distinguished passages on which the fun of Geniųs fhines so resplendent, that all his competitors, in his manner of writing, are lost in an eclipse of affectation and ynnatural rhapsody. I intended to have arranged them alphabetically, till I found the stories of Le Fever, the Monk, and Maria, would be too closely connected for the feeling reader, and would wound the bufom of fenfibility too deeply : I therefore placed them at a proper distance from each other..[ need not explain my motive for introducing the Sermon on the Abuses of Conscience, with the effufions of humanity throughout it; every parent and governor, I believe, (unless a bigotted Papift), will thank me.--I wish I could infuse the pleasure that attended me in compiling this little work, into the breast of the Reader, yet unacquainted with Sterne-as it is, I promise him, the hours he may devout to this great master of nature and the passions, will be marked' with more felicity, than any, since genius led him to the love of letters.
The Author's opinion of many parts of the Sacred writings may with truth be applied to a great part of his own, that there are to be found: in them, “ Sublime and noble passages, which, ( by the rules of found criticism and reason, may
be demonstrated to be truly eloquent and “ beautiful.
There is something in them so thoroughly affe&ing, and so noble and fublime withal, “ that one might challenge the writings of the « most celebrated orators of antiquity to pro's
duce any thing like them." Before I conclude, I cannot help observing with an excellent writer, that “there are minds

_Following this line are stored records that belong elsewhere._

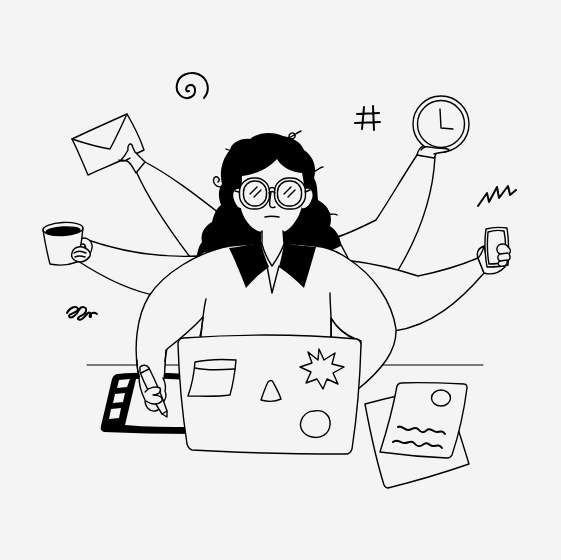
<!DOCTYPE html>
<html lang="en">
<head>
<meta charset="utf-8">
<title>Multitasking at the desk</title>
<style>
:root { --paper: #f4f4f4; --ink: #000; }
html, body { margin: 0; height: 100%; overflow: hidden; background: var(--paper); }
svg { display: block; width: 561px; height: 560px; }
.line { fill: var(--paper); stroke: var(--ink); stroke-width: 1.4; stroke-linecap: round; stroke-linejoin: round; }
.open { fill: none; }
.bold { stroke-width: 2; }
.fine { stroke-width: 1; }
.solid { fill: var(--ink); }
.blank { fill: var(--paper); }
</style>
</head>
<body>
<svg viewBox="0 0 561 560" role="img" aria-label="Woman with six arms working at a laptop while holding an envelope, coffee, clock, phone and pen">
  <rect class="blank" width="561" height="560"/>

  <g id="doodles" class="line open bold">
    <path d="M189 91C185 93 185 86 190 85C196 84 197 94 191 97C183 101 175 93 177 84C179 75 189 71 198 74C208 78 211 90 204 98"/>
    <path d="M364 107L362 129M373 106L374 130M357 114L379 113M355 123L380 122"/>
    <path d="M478 206L487 193L489 202L497 187L499 198L508 186L510 195L516 190"/>
    <path d="M67 313C70 307 77 305 78 309C78 313 69 313 69 316C70 320 77 315 79 310C81 306 87 306 86 311C85 316 77 316 78 319C81 322 85 316 88 313C91 311 92 318 90 317C88 315 93 311 97 314"/>
  </g>

  <path id="desk-edge" class="line open fine" d="M87 365H483"/>

  <g id="envelope-arm" class="line">
    <path d="M134 165L145 162C170 175 196 195 224 217L210 262L190 257C168 228 147 196 136 171Z"/>
    <path d="M72 139C91 130 109 122 127 114C134 126 140 138 144 150C125 159 106 167 88 175C83 163 78 151 72 139Z"/>
    <path class="open" d="M72 139C84 143 97 147 110 149C116 138 121 127 127 114"/>
    <path d="M121 160C124 157 126 154 128 150C127 146 130 142 132 145C133 148 134 150 135 152L145 162L136 173C133 168 131 163 127 161Z"/>
    <path class="open" d="M119 160C123 163 127 160 130 158"/>
  </g>

  <g id="coffee-arm" class="line">
    <path d="M88 240C120 251 157 258 198 256L214 260L158 296C130 291 101 276 78 261Z"/>
    <path d="M79 240C86 235 93 241 92 248C91 256 84 260 78 258L77 252C84 253 87 249 85 245C83 243 81 244 79 246Z"/>
    <path d="M43 230C45 242 47 253 50 264C59 266 69 265 77 262C80 251 82 240 83 228Z"/>
    <ellipse cx="63" cy="229" rx="20" ry="6.5" transform="rotate(-3 63 229)"/>
    <ellipse class="solid" cx="63" cy="231" rx="17" ry="4" transform="rotate(-3 63 231)"/>
    <path d="M72 253C73 248 79 245 85 248C89 250 91 253 90 256C86 262 80 263 76 261C72 259 71 256 72 253Z"/>
    <path class="open" d="M74 253C78 250 82 251 86 253M75 257C79 255 82 256 85 257"/>
  </g>

  <g id="clock-arm" class="line">
    <path d="M417 155L435 157C433 195 420 234 397 272L350 262L337 237C350 233 362 227 376 220C390 199 403 176 417 155Z"/>
    <path d="M417 155C418 150 421 147 424 145C432 147 441 147 449 148C450 151 444 153 437 152L434 158Z"/>
    <circle cx="441" cy="124" r="28"/>
    <circle cx="441" cy="124" r="23.5"/>
    <path class="open" d="M440 109L441 128L453 129"/>
    <path d="M421 150C425 144 431 148 436 148C442 148 448 148 449 150C447 153 439 152 434 154"/>
  </g>

  <g id="phone-arm" class="line">
    <path d="M345 260C370 263 394 268 418 276C438 272 459 266 478 258L484 273C460 301 431 326 394 331L366 300Z"/>
    <path d="M478 258C476 252 479 248 484 246L488 264C497 265 503 264 505 267C499 273 491 275 484 273Z"/>
    <path d="M486 229C493 227 500 227 507 228C509 240 509 252 508 265C501 267 494 267 487 267C485 255 484 242 486 229Z"/>
    <path d="M488 232C494 230 499 230 504 231C506 241 506 252 504 262C499 264 494 264 489 264C487 253 487 243 488 232Z"/>
    <path d="M499 245C502 243 507 244 508 247C511 249 511 252 509 254C511 257 510 260 507 261C508 265 504 267 500 266C497 264 498 262 500 261C497 259 497 256 500 254C496 252 496 247 499 245Z"/>
    <path class="open" d="M500 254L508 253M500 261L507 260M478 258C482 254 482 251 484 247"/>
  </g>

  <g id="hair">
    <path class="solid" d="M230 150C232 142 241 138 250 139C258 132 273 131 283 136C293 138 301 142 304 150C314 157 317 168 314 178C318 185 317 192 318 200C329 206 333 216 330 226C337 231 341 238 341 246L328 252H205L196 258C198 252 198 247 202 242C200 233 205 226 212 222C214 214 216 209 221 205C218 197 218 190 222 184C219 172 222 159 230 150Z"/>
    <path class="line open" d="M238 151C234 149 231 152 226 149M284 138C288 141 294 134 301 131M289 138C288 133 294 131 295 135C296 138 292 140 290 138M223 186C217 189 212 183 214 178C217 175 221 179 218 182M313 172C317 171 320 167 323 167M322 205C328 206 327 213 330 214C333 215 334 213 337 215"/>
  </g>

  <g id="face">
    <path class="blank" d="M242 176C257 174 269 168 277 159C282 168 292 172 302 173C305 185 305 202 299 215C295 223 290 229 284 232V247L273 262L261 247V232C251 229 244 220 241 209Z"/>
    <path class="blank" d="M242 190C234 186 231 194 235 202C237 207 240 209 243 208ZM303 190C311 186 315 193 311 201C309 206 305 209 302 208Z"/>
    <path class="line open" d="M271 192C270 199 269 204 270 206C271 208 273 208 275 207M265 217C269 216 274 216 279 217M261 232C268 235 277 235 284 232"/>
  </g>

  <g id="glasses" class="line">
    <rect x="239.5" y="178" width="30" height="31" rx="14"/>
    <rect x="274.500" y="178" width="31" height="31" rx="14"/>
    <rect x="243.500" y="181" width="23" height="25" rx="11"/>
    <rect x="277.500" y="181" width="24" height="25" rx="11"/>
    <path class="open" d="M269 189C271 187 273 187 275 189M269 193C271 191 273 191 275 193M239 192L235 191M305 192L310 190M250 194L257 187M254 197L261 190M284 194L291 187M288 197L295 190"/>
  </g>

  <g id="blouse">
    <path class="line" d="M230 246C197 252 163 274 149 296C136 317 134 348 138 372L163 378C165 365 165 356 167 349C180 339 193 328 203 317L200 345H331V318C338 330 350 337 361 341L357 390C383 369 397 350 396 329C392 302 374 275 347 258C337 251 326 247 315 246L285 243L273 264L261 243Z"/>
    <path class="line open" d="M206 299C203 310 203 325 200 336M330 293C330 306 332 320 331 337M331 318C338 330 348 337 357 340"/>
    <path class="blank" d="M262 230H283V246L273 268L262 246Z"/>
    <path class="line open" d="M262 231V244C264 252 268 260 272 266C277 259 281 252 284 244L283 231M267 266L272 293L279 266"/>
    <path class="solid" d="M229 248C239 247 251 244 261 243C263 252 266 260 269 267C260 273 253 280 246 288C241 275 235 260 229 248ZM284 243C294 245 305 246 316 247C312 261 308 275 304 288C296 280 288 273 279 267C281 259 283 251 284 243Z"/>
  </g>

  <g id="tablet">
    <path class="solid" d="M118 374C140 372 164 373 190 374L192 434C162 434 132 433 104 432C101 431 100 429 101 426L112 379C113 376 115 374 118 374Z"/>
    <path class="blank" d="M136 379C153 378 170 379 190 380L192 427C169 427 147 427 125 425ZM119 380L130 379L127 387L117 388ZM115 394L125 393L123 402L113 403ZM111 409L121 408L119 418L109 419Z"/>
  </g>

  <g id="drawing-hand" class="line">
    <path class="blank" stroke="none" d="M138 364L165 362L164 382L140 382Z"/>
    <path class="open" d="M137 360C137 370 138 374 140 378M166 350C165 362 165 371 164 379"/>
    <path d="M139 377C139 386 142 394 145 400C145 407 150 412 155 411C160 410 162 406 162 403C166 400 167 395 165 391C166 387 165 382 163 378"/>
    <path d="M140 367C143 364 147 365 149 368C156 382 162 396 167 411L167 417L162 414C153 400 145 386 140 372Z"/>
    <path d="M145 392C149 387 156 386 160 388C162 392 158 395 153 395C159 395 163 397 162 401C157 406 150 404 146 401"/>
    <path class="open" d="M162 414L167 411M141 373L149 369"/>
  </g>

  <g id="laptop" class="line">
    <path d="M183 338C240 334 300 334 357 339C360 340 361 342 361 345C360 380 357 416 352 449C351 452 349 454 346 454C295 454 243 453 192 450C189 449 188 447 187 444C182 411 179 378 178 344C178 341 180 338 183 338Z"/>
    <path d="M195 362C209 359 222 359 236 360C235 372 233 384 230 395C216 397 202 396 188 396C192 385 194 374 195 362Z"/>
    <path class="open" d="M195 368C208 371 221 370 235 369"/>
    <path d="M268 382C270 380 272 380 273 382C276 388 279 393 281 399C275 402 268 402 261 400C263 394 265 388 268 382Z"/>
    <path d="M319 349L324 360L335 353L332 364L344 367L333 373L338 384L327 379L323 389L317 379L306 383L311 372L300 367L312 363L308 352L318 360Z"/>
    <path d="M314 411C324 409 331 416 330 425C329 434 321 439 312 437C303 435 299 428 301 421C303 415 308 411 314 411Z"/>
  </g>

  <g id="notes" class="line">
    <path d="M365 404C391 397 418 391 444 386C453 412 461 438 469 464C443 473 416 481 388 488C386 488 385 487 384 485C376 459 370 431 365 404Z"/>
    <path d="M401 383C422 382 443 383 464 384C466 384 467 386 467 388C464 411 459 434 452 455C451 457 449 458 447 458C424 457 402 455 380 452C387 430 393 408 397 386C398 384 399 383 401 383Z"/>
    <ellipse cx="441" cy="398" rx="9.500" ry="8"/>
    <path class="open bold" d="M398 427C402 425 404 430 408 430C412 430 414 426 418 429C421 433 424 433 427 430C430 427 433 432 437 432C441 431 443 431 445 434M393 442C397 438 400 443 404 443C409 443 411 440 414 443C418 448 421 446 424 444C428 441 430 447 434 446C438 445 440 445 442 448"/>
  </g>
</svg>
</body>
</html>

upon which the rays of fancy may be poini ted without effea, and which no fire of senti* ment can agitate, or exalt"-May such minds never violate the Beauties of Sterne; but let them be, while the virtues find fanctuary in the hearts. of the amiable their amusement only.